‘You Can’t Just Come With a Camera and Shoot’: Ulrike Ottinger Reflects on Life as a Nomad Director

German filmmaker Ulrike Ottinger has been making films for nearly 50 years now, creating experimental and often transgressive work that frequently walks the line between documentary reality and artistic truth.
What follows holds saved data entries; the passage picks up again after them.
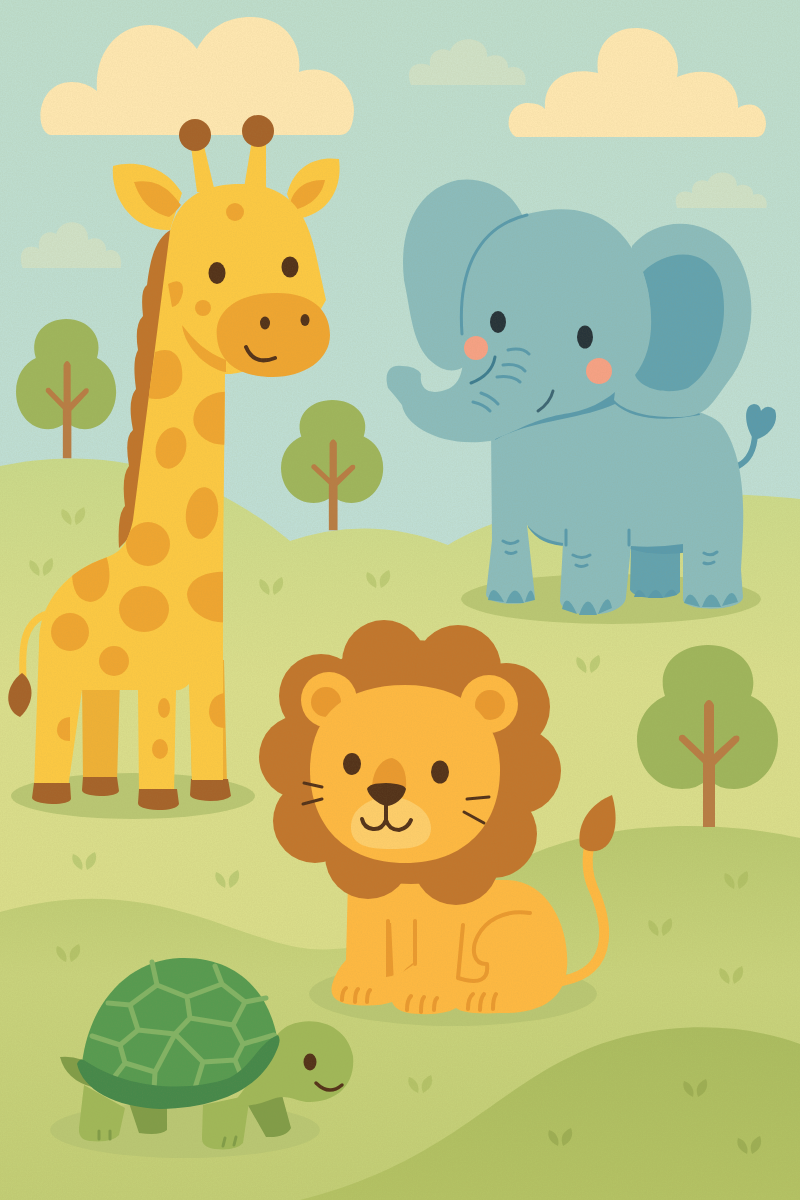
<!DOCTYPE html>
<html lang="en">
<head>
<meta charset="utf-8">
<title>Meadow animals</title>
<style>
:root{--cream:#fde6b0;--mist:#cfe0c6;--leaf:#9fb55c;--trunk:#b87d45;--tuft:#bdcb75;--shade:#b9c673;
--yellow:#fbc843;--yellow-dark:#eeb036;--spot:#eea531;--brown:#bf752c;--hoof:#a5632a;--ink:#54331a;
--blue:#8bbbbb;--blue-mid:#63a2ae;--blue-line:#5a9aab;--night:#27343a;--blush:#f5a184;
--gold:#fdb842;--gold-dark:#e9992f;--mane:#c1762d;--shell:#579a50;--shell-line:#82b264;--rim:#46884a;--skin:#a0b758;--skin-dark:#819c48}
html,body{margin:0;height:100%;overflow:hidden}
svg{display:block}
.line{fill:none;stroke-linecap:round;stroke-linejoin:round}
.ink{stroke:var(--ink);stroke-width:4}
.blue-line{stroke:var(--blue-line);stroke-width:3}
.gold-line{stroke:var(--gold-dark);stroke-width:4}
</style>
</head>
<body>
<svg width="800" height="1200" viewBox="0 0 800 1200" role="img" aria-label="Giraffe, elephant, lion and turtle in a meadow">
<defs>
<linearGradient id="sky" x2="0" y2="1"><stop offset="0" stop-color="#bddccb"/><stop offset="1" stop-color="#c0dfe0"/></linearGradient>
<linearGradient id="meadow" x2="0" y2="1"><stop offset="0" stop-color="#c9d889"/><stop offset=".3" stop-color="#d9dd8c"/><stop offset="1" stop-color="#d9db87"/></linearGradient>
<linearGradient id="rise" x2="0" y2="1"><stop offset="0" stop-color="#b9c870"/><stop offset=".4" stop-color="#c8d27c"/><stop offset="1" stop-color="#c2cd75"/></linearGradient>
<linearGradient id="knoll" x2="0" y2="1"><stop offset="0" stop-color="#abbc60"/><stop offset="1" stop-color="#b4c264"/></linearGradient>
<filter id="grain" x="0" y="0" width="100%" height="100%"><feTurbulence type="fractalNoise" baseFrequency=".8" numOctaves="2" seed="4"/><feColorMatrix values="0 0 0 0 .35  0 0 0 0 .3  0 0 0 0 .1  .5 0 0 0 -.17"/></filter>
<path id="small-cloud" d="M3 45C-2 33 2 22 16 24Q20 24 22 26C20 12 32 6 42 11C47-3 68-4 76 6Q80 11 79 17C90 12 101 18 100 28C112 24 120 33 117 45Z" fill="var(--mist)"/>
<g id="tree">
<path d="M28 51C18 20 42 0 71 0C101 0 124 22 114 51C130 58 141 74 141 95C141 122 122 144 97 144Q81 144 71 134Q61 144 45 144C19 144 0 122 0 95C0 74 12 58 28 51Z" fill="var(--leaf)"/>
<path d="M66 182V118L42 95Q41 89 47 90L67 109V60Q72 50 77 60V109L97 91Q104 89 102 96L78 120V182Z" fill="var(--trunk)"/>
</g>
<g id="tuft" fill="var(--tuft)"><path d="M10 18C1 14-1 7 1 2C8 4 12 11 10 18Z"/><path d="M15 18C12 10 14 4 23 0C26 7 23 14 15 18Z"/></g>
<clipPath id="giraffe-clip"><path id="giraffe-body" d="M170 231C180 190 215 183 245 184C295 186 308 220 316 255L326 300C300 350 250 376 225 374L223 570V780H192L189 684Q182 691 176 690L174 795H139L138 690H82L68 788H34L39 645C38 600 70 570 105 558C122 552 128 543 133 520Z"/></clipPath>
</defs>

<g id="backdrop">
<rect width="800" height="1200" fill="url(#sky)"/>
<g fill="var(--cream)">
<path d="M50 135C34 130 36 82 72 82Q86 82 97 91C94 50 120 25 150 25Q180 26 197 49C212 20 240 14 262 18C290 24 302 48 299 72C330 62 354 85 354 110Q353 135 340 135Z"/>
<path d="M516 137C503 130 507 103 528 103Q540 103 545 109C543 80 567 66 598 73C594 42 615 27 638 28C668 30 682 52 677 77C710 63 740 78 738 108C756 98 766 112 766 124Q765 137 756 137Z"/>
</g>
<use href="#small-cloud" x="408" y="40"/>
<use href="#small-cloud" transform="translate(675 173) scale(.78)"/>
<use href="#small-cloud" transform="translate(20 223) scale(.86 1)"/>
<path d="M0 466C85 448 190 458 290 541Q370 514 448 545C540 490 690 488 800 499V1200H0Z" fill="url(#meadow)"/>
<use href="#tree" transform="translate(16 319) scale(.71 .765)"/>
<use href="#tree" transform="translate(281 400) scale(.725 .715)"/>
<path d="M0 912C150 870 230 940 310 949C410 955 450 890 530 855C610 820 720 820 800 838V1200H0Z" fill="url(#rise)"/>
<use href="#tree" transform="translate(637 645)"/>
<path d="M300 1200C440 1165 490 1095 570 1057C645 1020 735 1020 800 1044V1200Z" fill="url(#knoll)"/>
<use href="#tuft" x="61" y="507"/><use href="#tuft" x="29" y="558"/><use href="#tuft" x="259" y="577"/><use href="#tuft" x="366" y="570"/>
<use href="#tuft" x="576" y="655"/><use href="#tuft" x="72" y="852"/><use href="#tuft" x="215" y="870"/>
<g opacity=".6" style="--tuft:#a9ba5e"><use href="#tuft" x="56" y="944"/><use href="#tuft" x="724" y="871"/><use href="#tuft" x="648" y="918"/><use href="#tuft" x="719" y="966"/><use href="#tuft" x="408" y="1075"/></g>
<g style="--tuft:#9dae54"><use href="#tuft" x="683" y="1079"/><use href="#tuft" x="548" y="1128"/><use href="#tuft" x="737" y="1136"/></g>
<g fill="var(--shade)"><ellipse cx="133" cy="796" rx="122" ry="23"/><ellipse cx="611" cy="599" rx="150" ry="25"/><ellipse cx="453" cy="994" rx="144" ry="32"/><ellipse cx="185" cy="1130" rx="135" ry="28"/></g>
</g>

<g id="giraffe">
<path class="line" d="M44 615C22 625 22 650 23 677" stroke="var(--yellow)" stroke-width="7"/>
<path d="M22 673C34 682 36 702 20 717C4 710 4 686 22 673Z" fill="var(--hoof)"/>
<path d="M82 680H120L117 782H83ZM189 660H224L227 785H192Z" fill="var(--yellow-dark)"/>
<path d="M83 777H117L119 791Q117 796 100 796Q82 795 82 790ZM191 779H228L231 796Q226 801 210 801Q191 800 190 795Z" fill="var(--hoof)"/>
<path d="M172 229C155 238 150 260 147 285Q140 289 143 316Q134 325 138 350Q132 360 136 389Q127 400 133 430Q124 437 129 466Q121 476 125 506Q117 514 119 548L137 530L175 260Z" fill="var(--brown)"/>
<path d="M197 192L191 146H204L215 192ZM244 188L252 140H266L266 190Z" fill="var(--yellow)"/>
<circle cx="195" cy="135" r="16" fill="var(--hoof)"/><circle cx="258" cy="131" r="16" fill="var(--hoof)"/>
<path d="M182 193C165 165 135 160 113 166C110 200 135 232 170 230ZM287 194C295 164 318 156 339 159C343 190 327 215 296 219Z" fill="var(--yellow)"/>
<path d="M134 182C160 178 172 193 181 205Q175 213 169 217C150 212 140 200 134 182ZM289 211C290 191 304 179 325 180C322 197 308 208 289 211Z" fill="var(--spot)"/>
<use href="#giraffe-body" fill="var(--yellow)"/>
<g clip-path="url(#giraffe-clip)" fill="var(--spot)">
<circle cx="235" cy="212" r="9"/><path d="M168 284Q184 276 183 292Q180 306 172 307Z"/><circle cx="203" cy="308" r="8"/>
<path d="M182 325C185 350 210 370 226 372V360C205 352 194 340 182 325Z"/>
<path d="M155 352C175 344 184 360 182 380C179 395 163 402 148 398Z"/><path d="M230 392C205 390 190 408 194 425C199 440 215 447 230 444Z"/>
<ellipse cx="171" cy="448" rx="15" ry="21" transform="rotate(15 171 448)"/><ellipse cx="202" cy="513" rx="16" ry="26" transform="rotate(8 202 513)"/>
<ellipse cx="148" cy="544" rx="22" ry="22"/><path d="M230 572C204 570 188 580 187 594C188 612 208 625 230 622Z"/>
<path d="M72 572L106 555C114 580 108 600 90 602Q72 600 72 572Z"/><ellipse cx="144" cy="609" rx="25" ry="23"/><ellipse cx="70" cy="632" rx="19" ry="19"/><ellipse cx="114" cy="661" rx="15" ry="15"/>
<path d="M70 717Q57 718 57 731Q58 741 70 741Z"/><ellipse cx="164" cy="708" rx="6" ry="10"/><ellipse cx="160" cy="749" rx="8" ry="10"/>
</g>
<path d="M224 693Q209 696 209 713Q211 728 225 728Z" fill="var(--spot)"/>
<path d="M34 783H70L71 799Q69 804 52 804Q34 803 32 798ZM139 789H177L179 804Q176 810 158 810Q138 809 138 803Z" fill="var(--hoof)"/>
<path d="M217 338C213 310 240 293 275 293C309 292 330 308 330 335C330 360 304 377 273 377C242 377 220 365 217 338Z" fill="var(--spot)"/>
<g fill="var(--ink)"><ellipse cx="217" cy="273" rx="8.5" ry="11"/><ellipse cx="290" cy="267" rx="8.5" ry="10.5"/><ellipse cx="265" cy="323" rx="5" ry="6.5"/><ellipse cx="305" cy="320" rx="4.5" ry="6"/></g>
<path class="line ink" d="M246 347Q254 366 275 358"/>
</g>

<g id="elephant">
<path class="line" d="M738 466Q754 458 755 434" stroke="var(--blue-line)" stroke-width="6"/>
<path d="M754 440C745 428 742 405 754 404Q760 404 761 411Q767 403 775 410C780 424 767 438 754 440Z" fill="var(--blue-line)"/>
<path d="M631 545H680V592Q675 598 655 598Q635 598 630 590Z" fill="var(--blue-mid)"/>
<g fill="var(--blue-line)"><path d="M634 597Q638 583 646 597ZM648 598Q656 582 663 598ZM664 597Q672 583 677 595Z"/></g>
<path d="M528 525L568 540V546Q540 546 528 527ZM630 542H690V552Q655 557 630 549Z" fill="var(--blue-line)"/>
<path d="M491 430C520 390 700 395 722 425C750 465 743 530 741 570L743 597C742 612 686 612 683 600V544Q655 548 631 546L626 597C624 620 560 620 560 600L563 543Q540 540 527 525L535 597C533 607 486 606 486 594L492 540Z" fill="var(--blue)"/>
<path d="M495 440C530 420 580 420 615 404Q640 426 700 415L690 390H510Z" fill="var(--blue-line)"/>
<path d="M524 219C510 185 480 177 458 180C420 188 398 225 404 280C411 313 412 345 432 362C447 375 462 372 470 360Z" fill="var(--blue)"/>
<path d="M632 246C655 218 700 215 730 245C760 280 758 345 727 383C712 403 708 416 680 417C650 418 625 412 614 400Z" fill="var(--blue)"/>
<path d="M643 272C665 250 705 245 720 280C732 320 716 370 688 388C665 396 640 388 635 375C655 350 655 310 643 272Z" fill="var(--blue-mid)"/>
<path d="M527 214C600 195 636 235 648 290C660 350 625 403 570 413C535 418 520 430 490 441C440 448 405 425 402 405Q396 397 388 388C383 370 392 364 402 366Q416 366 421 374C419 390 430 396 448 389C460 384 463 370 463 358C455 300 462 233 527 214Z" fill="var(--blue)"/>
<path class="line blue-line" d="M527 215C472 228 458 280 462 334M473 402Q485 405 490 411M481 393Q492 397 498 404M497 377Q512 375 520 382M503 365Q518 363 525 371M508 350Q522 347 529 354M503 541Q511 546 518 541M506 552Q511 555 516 552M573 555Q582 560 590 555M576 565Q581 568 587 565M704 553Q711 557 717 552M704 563Q709 565 714 562M566 530V545M629 530V545"/>
<g fill="var(--blue-mid)"><path d="M488 600Q492 579 504 602ZM506 603Q515 578 524 603ZM525 602Q531 580 535 600ZM562 609Q566 590 577 614ZM579 615Q588 588 597 615ZM598 614Q608 588 612 608ZM684 603Q690 584 700 607ZM702 607Q711 582 721 607ZM722 606Q732 582 738 602Z"/></g>
<path class="line" d="M495 357Q492 375 471 383" stroke="#3e7d90" stroke-width="3"/>
<path class="line" d="M553 391Q550 403 538 411" stroke="#3d6674" stroke-width="3"/>
<circle cx="476" cy="348" r="12" fill="var(--blush)"/><circle cx="599" cy="371" r="13" fill="var(--blush)"/>
<ellipse cx="498" cy="322" rx="8" ry="11" fill="var(--night)"/><ellipse cx="585" cy="337" rx="8" ry="11.5" fill="var(--night)"/>
</g>

<g id="lion">
<path class="line" d="M562 981C620 970 605 915 593 888Q585 870 589 846" stroke="var(--gold)" stroke-width="10"/>
<path d="M580 846C576 822 592 803 612 795C618 815 618 842 600 850Q588 854 580 846Z" fill="var(--mane)"/>
<path d="M348 880H505C550 880 570 930 567 968C564 1000 540 1014 500 1013Q465 1015 456 1008Q445 1015 420 1014Q397 1014 392 1002Q378 1007 355 1005Q328 1003 332 985Q336 970 346 960Z" fill="var(--gold)"/>
<path d="M387 923H413V965Q400 975 386 977Z" fill="var(--gold-dark)"/>
<path d="M413 921V963Q400 972 394 985L391 922Z" fill="var(--gold)"/>
<path class="line gold-line" d="M388 921V970M415 921V964M463 925L458 978Q490 988 487 964C460 965 475 905 530 913M342 1000Q342 991 346 988M355 1002Q355 992 358 989M367 1002Q367 993 370 990M407 1010Q407 1000 411 996M421 1012Q421 1000 424 997M434 1010Q434 1001 437 998M468 1009Q468 998 473 994M480 1010Q480 999 484 994M493 1009Q493 998 496 994"/>
<g fill="var(--mane)"><ellipse cx="411" cy="762" rx="130" ry="122"/><circle cx="384" cy="662" r="42"/><circle cx="458" cy="668" r="43"/><circle cx="506" cy="707" r="44"/><circle cx="518" cy="771" r="43"/><circle cx="493" cy="834" r="44"/><circle cx="456" cy="862" r="43"/><circle cx="368" cy="856" r="43"/><circle cx="315" cy="821" r="42"/><circle cx="301" cy="757" r="42"/><circle cx="321" cy="696" r="42"/></g>
<g fill="var(--gold)"><circle cx="329" cy="700" r="28"/><circle cx="489" cy="704" r="29"/></g>
<circle cx="326" cy="702" r="15" fill="var(--gold-dark)"/><circle cx="490" cy="705" r="15" fill="var(--gold-dark)"/>
<path d="M310 770C310 715 345 685 405 685C465 685 500 718 500 770C500 825 465 863 405 863C345 863 310 825 310 770Z" fill="var(--gold)"/>
<path d="M351 829C350 807 370 800 386 795C407 797 431 808 431 829C430 848 409 849 389 849C370 849 352 846 351 829Z" fill="#fdcd6a"/>
<path d="M372 787C373 769 382 759 392 758C402 761 407 772 406 787Z" fill="var(--gold-dark)"/>
<g fill="var(--ink)"><ellipse cx="352" cy="764" rx="9" ry="11"/><ellipse cx="440" cy="772" rx="9" ry="11.5"/><path d="M367 789Q369 783 386 783Q405 784 406 789C404 799 394 806 386 806C378 804 369 797 367 789Z"/></g>
<path class="line ink" d="M386 804V820Q382 830 373 829Q364 828 362 819M386 820Q389 830 399 830Q408 828 411 820"/>
<path class="line" stroke="var(--ink)" stroke-width="3" d="M304 783L322 787M303 804L322 799M467 799L489 797M464 812L484 823"/>
</g>

<g id="turtle">
<path d="M60 1057Q80 1055 96 1068L92 1087Q66 1080 60 1057Z" fill="var(--skin-dark)"/>
<path d="M128 1100H167V1130Q160 1136 139 1133ZM245 1100L282 1095L291 1128Q286 1138 266 1137Z" fill="var(--skin-dark)"/>
<path d="M84 1085L125 1108L119 1135Q112 1143 90 1141Q78 1140 79 1128ZM203 1105L250 1095L243 1143Q236 1151 215 1149Q201 1147 202 1137Z" fill="var(--skin)"/>
<path d="M230 1105C255 1085 265 1035 290 1025C315 1015 347 1025 353 1056C356 1087 334 1102 310 1102C295 1102 287 1092 270 1100Q250 1108 230 1105Z" fill="var(--skin)"/>
<path d="M82 1063C90 1000 130 960 180 958C235 956 268 990 277 1037L250 1083C200 1100 120 1092 82 1063Z" fill="var(--shell)"/>
<path class="line" stroke="var(--shell-line)" stroke-width="5" d="M152 962L157 985L130 1005L108 1003M157 985L187 997L222 984L215 966M130 1005L138 1030L120 1045L92 1036M138 1030L175 1034L190 1018L187 997M190 1018L233 1025L245 1002L222 984M245 1002L266 998M233 1025L243 1044L274 1035M243 1044L235 1060L203 1062L175 1034M203 1062L195 1088M235 1060L243 1080M120 1045L125 1063L155 1072L175 1034M125 1063L112 1080M155 1072L154 1090"/>
<path d="M77 1064Q80 1056 87 1062C130 1090 190 1092 229 1078C253 1066 258 1043 278 1035Q282 1040 276 1052C260 1088 220 1108 160 1109C115 1107 83 1090 77 1064Z" fill="var(--rim)"/>
<ellipse cx="310" cy="1062" rx="6.5" ry="8.5" fill="var(--ink)"/>
<path class="line" stroke="var(--ink)" stroke-width="3.5" d="M316 1083Q329 1096 342 1085"/>
<path class="line" stroke="var(--skin-dark)" stroke-width="3" d="M99 1139V1131M110 1139V1131M223 1146L225 1138M234 1145L236 1137"/>
</g>
<rect id="paper-grain" width="800" height="1200" filter="url(#grain)" opacity=".3"/>
</svg>
</body>
</html>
Nothing has fazed her in this time, even working in the bohemian heyday of the late Rainer Werner Fassbinder’s Berlin, but her latest film, in which she turns the camera on herself, proved to be the most challenging so far.

Making its Dutch premiere in IDFA’s Masters section—after debuting at the Berlin Film Festival, where she was honored with the Berlinale Camera—“Paris Calligrammes” finds the director reflecting on her own formative experiences as a young painter and photographer in Paris, where she lived from 1962 to early 1969. She moved there to learn etching, but, because of a voracious appetite for learning, she also attended lectures by anthropologist Claude Lévi-Strauss, philosopher Louis Althusser and sociologist Pierre Bourdieu at the Collège de France,

See full article on Variety